§ Exercise requirements
Give the records below again, word for word. No pictures belong in the copy.

[Rendered images with source text]
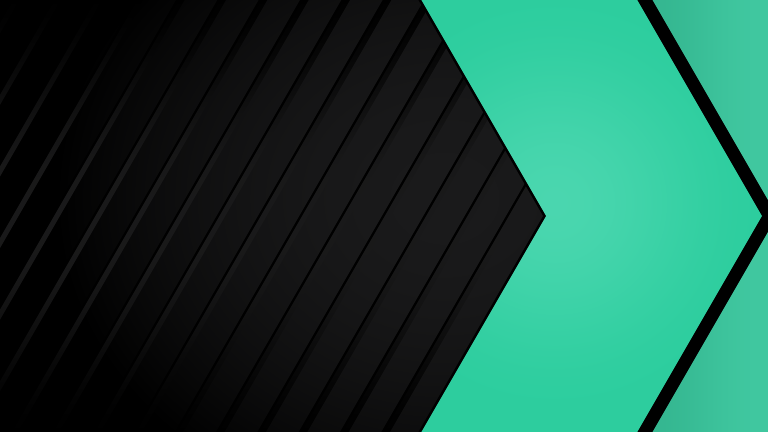
Give the GLSL for this background, as a Shadertoy shader.

```glsl
// Dark slatted arrow panel over a glowing green chevron with a black border band.

// Lengths are in canvas heights; SLANT is the run of the 60 degree edges.
const float SLANT = 0.5774;
const float PANEL_TIP = 1.264;
const float PANEL_RIM = 0.007;
const float BAND_INNER = 1.764;
const float BAND_OUTER = 1.799;

const float SLAT_PERIOD = 0.0957;
const float SLAT_PHASE = 0.8890;
const float GROOVE_HALF = 0.0032;
const float BEVEL_END = 0.0170;

const vec2 PANEL_CENTER = vec2(1.03, 0.54);
const vec2 PANEL_RADII = vec2(0.90, 0.76);
const vec3 PANEL_COLOR = vec3(0.102, 0.102, 0.106);
const vec3 BEVEL_COLOR = vec3(0.098, 0.098, 0.100);

const vec2 GLOW_CENTER = vec2(1.285, 0.53);
const float GLOW_RADIUS = 0.50;
const vec3 GLOW_COLOR = vec3(0.290, 0.840, 0.685);
const vec3 GREEN_COLOR = vec3(0.175, 0.805, 0.620);
const vec3 SIDE_SHADE = vec3(0.205, 0.715, 0.565);
const vec3 SIDE_LIGHT = vec3(0.250, 0.780, 0.625);

// Smooth coverage of the region where d is negative.
float cover(float d) {
    float pixel = 1.0 / iResolution.y;
    return smoothstep(0.6 * pixel, -0.6 * pixel, d);
}

// Panel face: soft light in the middle, fading to black at the far left.
vec3 slattedPanel(vec2 p) {
    vec2 q = (p - PANEL_CENTER) / PANEL_RADII;
    vec3 color = PANEL_COLOR * max(1.0 - dot(q, q), 0.0);

    // Position across the repeating slats, zero at each groove
    float across = p.x + SLANT * (1.0 - p.y) - SLAT_PHASE;
    float u = mod(across + 0.5 * SLAT_PERIOD, SLAT_PERIOD) - 0.5 * SLAT_PERIOD;

    // Bevel: lit at mid height, dark towards the top and bottom
    float bevelLight = 1.0 - smoothstep(0.05, 0.53, abs(p.y - 0.5));
    float bevel = cover(-u) * cover(u - BEVEL_END);
    color = mix(color, BEVEL_COLOR * bevelLight, bevel);

    return color * (1.0 - cover(abs(u) - GROOVE_HALF));
}

void mainImage(out vec4 fragColor, in vec2 fragCoord) {
    vec2 p = fragCoord / iResolution.y;

    // Every chevron is a level line of this coordinate
    float chevron = p.x + SLANT * abs(p.y - 0.5);

    // Far side and green field
    vec3 side = mix(SIDE_SHADE, SIDE_LIGHT, smoothstep(1.50, 1.76, p.x));
    float glow = 1.0 - smoothstep(0.0, GLOW_RADIUS, distance(p, GLOW_CENTER));
    vec3 green = mix(GREEN_COLOR, GLOW_COLOR, glow);

    // Layers from back to front
    vec3 color = mix(side, vec3(0.0), cover(chevron - BAND_OUTER));
    color = mix(color, green, cover(chevron - BAND_INNER));
    color = mix(color, vec3(0.0), cover(chevron - PANEL_TIP));
    color = mix(color, slattedPanel(p), cover(chevron - PANEL_TIP + PANEL_RIM));

    fragColor = vec4(color, 1.0);
}
```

§ Answer for this exercise
Give the GLSL for this background, as a Shadertoy shader.

```glsl
// Dark slatted arrow panel over a glowing green chevron with a black border band.

// Lengths are in canvas heights; SLANT is the run of the 60 degree edges.
const float SLANT = 0.5774;
const float PANEL_TIP = 1.264;
const float PANEL_RIM = 0.007;
const float BAND_INNER = 1.764;
const float BAND_OUTER = 1.799;

const float SLAT_PERIOD = 0.0957;
const float SLAT_PHASE = 0.8890;
const float GROOVE_HALF = 0.0032;
const float BEVEL_END = 0.0170;

const vec2 PANEL_CENTER = vec2(1.03, 0.54);
const vec2 PANEL_RADII = vec2(0.90, 0.76);
const vec3 PANEL_COLOR = vec3(0.102, 0.102, 0.106);
const vec3 BEVEL_COLOR = vec3(0.098, 0.098, 0.100);

const vec2 GLOW_CENTER = vec2(1.285, 0.53);
const float GLOW_RADIUS = 0.50;
const vec3 GLOW_COLOR = vec3(0.290, 0.840, 0.685);
const vec3 GREEN_COLOR = vec3(0.175, 0.805, 0.620);
const vec3 SIDE_SHADE = vec3(0.205, 0.715, 0.565);
const vec3 SIDE_LIGHT = vec3(0.250, 0.780, 0.625);

// Smooth coverage of the region where d is negative.
float cover(float d) {
    float pixel = 1.0 / iResolution.y;
    return smoothstep(0.6 * pixel, -0.6 * pixel, d);
}

// Panel face: soft light in the middle, fading to black at the far left.
vec3 slattedPanel(vec2 p) {
    vec2 q = (p - PANEL_CENTER) / PANEL_RADII;
    vec3 color = PANEL_COLOR * max(1.0 - dot(q, q), 0.0);

    // Position across the repeating slats, zero at each groove
    float across = p.x + SLANT * (1.0 - p.y) - SLAT_PHASE;
    float u = mod(across + 0.5 * SLAT_PERIOD, SLAT_PERIOD) - 0.5 * SLAT_PERIOD;

    // Bevel: lit at mid height, dark towards the top and bottom
    float bevelLight = 1.0 - smoothstep(0.05, 0.53, abs(p.y - 0.5));
    float bevel = cover(-u) * cover(u - BEVEL_END);
    color = mix(color, BEVEL_COLOR * bevelLight, bevel);

    return color * (1.0 - cover(abs(u) - GROOVE_HALF));
}

void mainImage(out vec4 fragColor, in vec2 fragCoord) {
    vec2 p = fragCoord / iResolution.y;

    // Every chevron is a level line of this coordinate
    float chevron = p.x + SLANT * abs(p.y - 0.5);

    // Far side and green field
    vec3 side = mix(SIDE_SHADE, SIDE_LIGHT, smoothstep(1.50, 1.76, p.x));
    float glow = 1.0 - smoothstep(0.0, GLOW_RADIUS, distance(p, GLOW_CENTER));
    vec3 green = mix(GREEN_COLOR, GLOW_COLOR, glow);

    // Layers from back to front
    vec3 color = mix(side, vec3(0.0), cover(chevron - BAND_OUTER));
    color = mix(color, green, cover(chevron - BAND_INNER));
    color = mix(color, vec3(0.0), cover(chevron - PANEL_TIP));
    color = mix(color, slattedPanel(p), cover(chevron - PANEL_TIP + PANEL_RIM));

    fragColor = vec4(color, 1.0);
}
```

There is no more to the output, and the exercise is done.